Pointers from Piedra
Story and Photos Contributed by Ruffwear Ambassador Krissy Moehl
They say, whoever they is, that the right dog will come into your life when you are ready for it. For 10 years I talked, and dreamed, and thought about having a dog. A four-legged bud to run trails with, a pup to accompany me on road trips, and a fuzzy body to warm my feet while I worked from home. Last fall as I closed in on a full 10 years of longing for a dog, I put a Christmas deadline on myself: if I didn’t find a pup by Christmas 2016 then I needed to stop talking about it and realize that I really wasn’t living a life that could accommodate a dog. Sounds harsh, but 10 years is a long time of traveling the world, moving homes – 11 times in 11 years – and balancing a schedule that was anything but dog friendly. But, I now own a home that has access to trails. I moved closer to where I grew up and am spending a Local Year getting to know my region. The timing felt right. I wanted to have that I just knew it when I saw her moment. And I did.
The fall was full of dog searches, Humane Society visits and even approaching stray dogs, “Are you my pup?” I knew I wanted a girl dog. It’d be great if she was at least a year old. I was happy to find a mixed breed, small to medium sized. Her name, Piedra, came to me about a month before we met. I was running down the Fragrance Lake trail, which is along the Chuckanut 50k course. While bouncing over the rocks my mind wandered along a spaghetti-like train of thought. What would it be like to share the trails with my pup? What will she look like? What will I call her? And as I landed firmly on a rock step, it hit me. Piedra. Piedra means rock or stone in Spanish, and is a feminine noun. I received a minor in Spanish at the University of Washington and liked the connection. Add my love of trail running, the rocks that make up the technical trails where I live, and the stable visual a rock offers. I felt like I found a perfect name. When people told me about owning a dog and the impact that unconditional love and consistency a dog has in one’s life, my little rock, Piedra, felt appropriate.
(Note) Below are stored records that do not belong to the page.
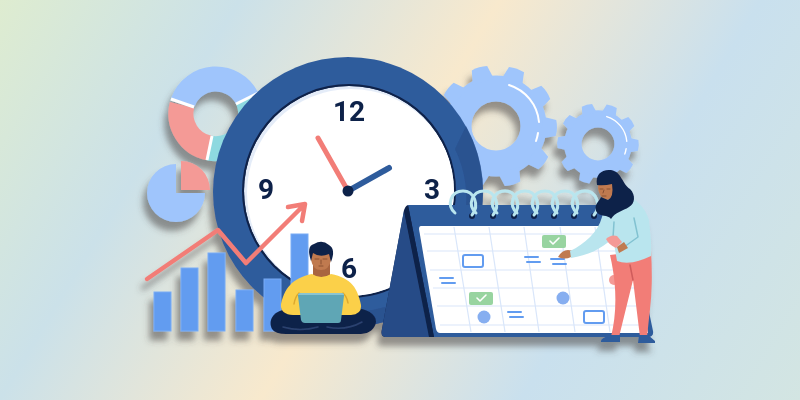
<!DOCTYPE html>
<html lang="en">
<head>
<meta charset="utf-8">
<title>Time management illustration</title>
<style>
:root {
  --navy: #10224a;
  --blue: #2f5b9c;
  --blue-dark: #264c87;
  --sky: #9fc5fc;
  --bar: #629cf0;
  --coral: #f27d77;
  --coral-soft: #f49a96;
  --aqua: #b9e5ee;
  --teal: #5fa6b5;
  --yellow: #fbd04a;
  --skin: #c07a50;
  --grid: #d9e6fa;
  --green: #98d4a0;
  --white: #fff;
}
html, body { margin: 0; }
body { width: 800px; height: 400px; overflow: hidden; }
svg { display: block; }
.numerals { font: 700 28px Roboto, sans-serif; fill: var(--navy); text-anchor: middle; }
.line { fill: none; stroke-linecap: round; stroke-linejoin: round; }
</style>
</head>
<body>
<svg width="800" height="400" viewBox="0 0 800 400" role="img" aria-label="Clock, charts, gears and a calendar with two people planning work">
  <defs>
    <linearGradient id="backdrop" gradientUnits="userSpaceOnUse" x1="0" y1="0" x2="766" y2="460">
      <stop offset="0" stop-color="#deecd0"/>
      <stop offset=".23" stop-color="#cbe1e9"/>
      <stop offset=".48" stop-color="#f8e9cd"/>
      <stop offset=".73" stop-color="#c9e0ee"/>
      <stop offset="1" stop-color="#d3e5e2"/>
    </linearGradient>
    <filter id="shadow" x="-5%" y="-5%" width="110%" height="115%">
      <feDropShadow dx="-4" dy="9" stdDeviation="3" flood-color="#4b4a48" flood-opacity=".55"/>
    </filter>
    <clipPath id="clock-face"><circle cx="349" cy="191" r="105"/></clipPath>
    <path id="tooth" d="M-11 -46 L-8 -60 Q0 -62 8 -60 L11 -46Z"/>
    <g id="gear">
      <circle r="37.5" fill="none" stroke="var(--sky)" stroke-width="26"/>
      <g fill="var(--sky)">
        <use href="#tooth" transform="rotate(-16)"/>
        <use href="#tooth" transform="rotate(20)"/>
        <use href="#tooth" transform="rotate(56)"/>
        <use href="#tooth" transform="rotate(92)"/>
        <use href="#tooth" transform="rotate(128)"/>
        <use href="#tooth" transform="rotate(164)"/>
        <use href="#tooth" transform="rotate(200)"/>
        <use href="#tooth" transform="rotate(236)"/>
        <use href="#tooth" transform="rotate(272)"/>
        <use href="#tooth" transform="rotate(308)"/>
      </g>
      <path class="line" d="M13 -41A43 43 0 0 1 43 -4M42 7A43 43 0 0 1 40 15" stroke="var(--white)" stroke-width="2"/>
    </g>
    <g id="ring" class="line">
      <circle cx="11" cy="216" r="3" fill="var(--navy)"/>
      <path d="M11 215C19 205 13 191 2 191C-10 191 -15 205 -6 213" stroke="var(--aqua)" stroke-width="3"/>
    </g>
    <g id="note" class="line" stroke="var(--bar)" stroke-width="2">
      <path d="M0 0h13M2 5h13"/>
    </g>
    <g id="done">
      <rect width="24" height="13" rx="2" fill="var(--green)"/>
      <path class="line" d="M8 6l3 3 6-6" stroke="var(--white)" stroke-width="1.6"/>
    </g>
    <rect id="event" width="20" height="12" rx="2" fill="var(--white)" stroke="var(--bar)" stroke-width="2"/>
  </defs>

  <rect width="800" height="400" fill="url(#backdrop)"/>

  <g filter="url(#shadow)">
    <g id="gears">
      <use href="#gear" transform="translate(496 126)"/>
      <use href="#gear" transform="translate(598 144) scale(.67)"/>
    </g>

    <g id="donut-chart" fill="none" stroke-width="25">
      <path d="M183 102A35 35 0 0 1 247 98" stroke="var(--sky)"/>
      <path d="M182 105A35 35 0 0 0 209 148" stroke="var(--coral-soft)"/>
      <path d="M209 148A35 35 0 0 0 247 98" stroke="#8ed9e0"/>
      <path d="M171 99l23 8M236 104l22 -11M212 136l-5 24" stroke="var(--white)" stroke-width="3"/>
    </g>

    <g id="pie-chart">
      <path d="M176 193V164A29 29 0 1 0 205 193Z" fill="var(--sky)"/>
      <path d="M181 190V161A29 29 0 0 1 210 190Z" fill="var(--coral-soft)"/>
    </g>

    <g id="clock">
      <circle cx="348" cy="192" r="135" fill="var(--blue)"/>
      <path d="M466 126A135 135 0 0 1 281 309L290 292A113 113 0 0 0 455 149Z" fill="var(--blue-dark)" opacity=".55"/>
      <circle cx="349" cy="191" r="107" fill="var(--navy)"/>
      <g clip-path="url(#clock-face)">
        <circle cx="349" cy="191" r="105" fill="#e4ecf8"/>
        <circle cx="351" cy="193" r="104" fill="var(--white)"/>
      </g>
      <g class="numerals">
        <text x="349" y="121">12</text>
        <text x="432" y="199">3</text>
        <text x="349" y="278">6</text>
        <text x="266" y="199">9</text>
      </g>
      <path class="line" d="M348 191L318 138" stroke="var(--coral)" stroke-width="5"/>
      <path class="line" d="M348 191L389 168" stroke="var(--blue)" stroke-width="6"/>
      <circle cx="348" cy="191" r="5.5" fill="var(--navy)"/>
    </g>

    <g id="bar-chart" fill="var(--bar)" stroke="#79acf5">
      <rect x="154" y="292" width="17" height="39"/>
      <rect x="181" y="268" width="17" height="63"/>
      <rect x="208" y="253" width="17" height="78"/>
      <rect x="236" y="290" width="17" height="41"/>
      <rect x="264" y="279" width="17" height="52"/>
      <rect x="291" y="234" width="17" height="97"/>
    </g>
    <path id="trend-arrow" class="line" d="M147 279L218 230L246 263L304 205M288 207L305 204L302 221" stroke="var(--coral)" stroke-width="4.5"/>

    <g id="calendar">
      <path d="M404 211Q406 205 411 205L436 337H386Q380 337 382 329Z" fill="var(--navy)"/>
      <path d="M404 210L430 337H386Q380 337 382 329Z" fill="var(--blue-dark)"/>
      <path d="M408 205H622Q627 205 628 210L653 331Q654 337 648 337H434Z" fill="var(--blue)"/>
      <path d="M408 205L434 337H429L404 211Q405 206 408 205Z" fill="var(--navy)"/>
      <path d="M421 226H628L648 333H440Q437 333 436 329L419 229Q419 226 421 226Z" fill="var(--white)"/>
      <g stroke="var(--grid)" stroke-width="1.2" fill="none">
        <path d="M424 234H629M427 251H632M430 270H636M433 288H639M437 306H643M440 325H646"/>
        <path d="M454 227L471 332M489 227L505 332M524 227L539 332M560 227L575 332M595 227L610 332"/>
      </g>
      <use href="#done" x="542" y="235"/>
      <use href="#done" x="469" y="292"/>
      <use href="#event" x="463" y="255"/>
      <use href="#event" x="584" y="311"/>
      <use href="#note" x="525" y="257"/>
      <use href="#note" x="551" y="259"/>
      <use href="#note" x="440" y="278"/>
      <use href="#note" x="508" y="312"/>
      <g fill="#86aef0">
        <circle cx="484" cy="317" r="6.5"/>
        <circle cx="563" cy="298" r="6.5"/>
      </g>
      <circle cx="614" cy="280" r="5" fill="var(--coral-soft)"/>
      <use href="#ring" x="461"/>
      <use href="#ring" x="482"/>
      <use href="#ring" x="503"/>
      <use href="#ring" x="523"/>
      <use href="#ring" x="543"/>
      <use href="#ring" x="563"/>
      <use href="#ring" x="583"/>
    </g>

    <g id="man-with-laptop">
      <path d="M286 309C272 312 268 321 272 329Q275 334 286 334H361Q374 333 376 322C376 313 366 309 355 308Z" fill="var(--navy)"/>
      <path class="line" d="M283 327Q300 332 318 327M327 327Q346 331 362 322" stroke="#2b426f" stroke-width="1.5"/>
      <path d="M313 262H330V278Q321 285 313 278Z" fill="#a9653f"/>
      <path d="M312 274Q321 280 331 274C350 278 357 286 361 305Q362 314 351 315H293Q280 314 281 304C285 286 294 278 312 274Z" fill="var(--yellow)"/>
      <path class="line" d="M294 304Q295 297 299 293M348 303Q347 297 343 293" stroke="#dda92e" stroke-width="1.5"/>
      <path d="M311 253Q311 246 321 246Q331 246 331 253V260Q329 270 321 270Q313 270 311 260Z" fill="var(--skin)"/>
      <path d="M311 261Q306 246 314 244Q322 239 329 245Q336 249 331 262L329 254Q320 258 313 253Z" fill="var(--navy)"/>
      <path class="line" d="M315 259h4M323 259h4M321 260v4M319 266h4" stroke="#7c472c" stroke-width=".8"/>
      <path d="M301 293H341Q344 293 344 296L341 320Q341 323 338 323H305Q302 323 301 320L298 296Q298 293 301 293Z" fill="var(--teal)"/>
      <path d="M301 293H341Q344 293 344 295H298Q298 293 301 293Z" fill="#8bc4cf"/>
    </g>

    <g id="woman-pointing">
      <path d="M610 255L651 250Q653 285 650 309L647 337H640L633 280L619 337H611C617 313 617 285 610 255Z" fill="var(--coral)"/>
      <path class="line" d="M633 280L630 265" stroke="#cf5c5b" stroke-width="1.5"/>
      <path d="M611 335H620V342H601Q600 338 611 335ZM639 335H648L655 341V343H638Z" fill="var(--blue)"/>
      <path d="M558 257Q562 250 568 250L574 251L571 257Q565 260 558 257Z" fill="var(--skin)"/>
      <path d="M609 197L619 193L621 206L612 214Z" fill="#a9653f"/>
      <path d="M611 203L622 194C636 198 645 207 649 220L651 241L651 256Q630 266 617 261L613 238C600 250 588 255 571 258L570 251C585 244 598 232 602 217Q604 208 611 203Z" fill="var(--aqua)"/>
      <path class="line" d="M613 238L614 222M634 218L638 237L624 247" stroke="#82c2d1" stroke-width="1.5"/>
      <path d="M606 239Q611 234 617 236L622 242L616 248Q609 245 606 239Z" fill="var(--coral-soft)"/>
      <path d="M617 247L624 242L628 248L619 253Z" fill="var(--skin)"/>
      <path d="M599 179Q603 173 611 176L616 188Q614 199 606 200Q599 197 598 188Z" fill="var(--skin)"/>
      <path d="M597 185C595 174 602 169 611 170C622 172 622 184 630 189C636 195 635 204 629 207C623 211 615 212 611 219C608 214 600 218 596 211C594 204 599 202 601 197L608 200Q614 197 612 184Q604 186 597 185Z" fill="var(--navy)"/>
      <path class="line" d="M600 189h3M607 189h3M604 190l-1 3M602 196h4" stroke="#7c472c" stroke-width=".8"/>
    </g>
  </g>
</svg>
</body>
</html>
And sure enough little PD came into my world December 15, 2016, ten days before Christmas. After a somewhat rough adoption process that resulted in huge confirmation that she IS my dog, we are now 6 months in and both learning every day. I started a list early on of “Pointers from Piedra” because I felt like this little girl was constantly teaching me life lessons, sometimes reinforcing ones I had learned from my long runs and other new perspectives that definitely needed to be added to my life. Three of my favorites pointers are:
1) It’s not always, it’s just right now. There are fits of barking. There are sweet cuddling moments. There have been diarrhea runs. Vet visits. Crazy running in circles. Long naps on my feet. Nipping at my hands and heels. Wet nose wake ups in the morning. A constant shadow as she follows me from room to room. She is a great reminder that IT is not always, it is just right now. This too will pass. This is a moment to be treasured. All lessons I need to be reminded of as they reinforce the importance of presence, especially for a person that is not very patient.
2) Consistency. PD is a smart dog and with the tiniest bit of consistency she learns new tricks, good (or bad) behaviors, and likewise is consistent in her needs. This lesson rings through from my childhood reminding me of the importance my mother placed on consistency in anything we pursued.
3) Curiosity. Approach the world with curiosity. Everything is a wonder. I picked up PD in December and first introduced her to snow and mud. Now that it is spring moving in to summer she has discovered creeks to cool herself as the temperatures rise. She saw me catch my first fish. She learned to swim in her little PFD. She sniffs everything. She barks when I hug people because she wants to know them too. Her ears perk up at a distant sound and she tilts her head this way and that when I talk to her, trying desperately to understand. Her curiosity is inspiring.
The right dog came in to my life and I was finally ready. And when her photo popped up on Facebook, I had to go see. When I walked off the elevator and she ran out the door to greet me, barking and piddling in excitement along the way, I just knew she was my pup.
If you are curious where the D in PD comes from, after Piedra met her grandparents she secured the 2nd name, Dura, thanks to her grandpa who also speaks Spanish. He knows that the adjective follows the the noun and therefore Dura, which means hard, in Piedra Dura translates to Hardrock, a very significant running event in my life.
Krissy Moehl is a professional ultra runner, writer, coach, and race director. She and PD live in the Pacific Northwest.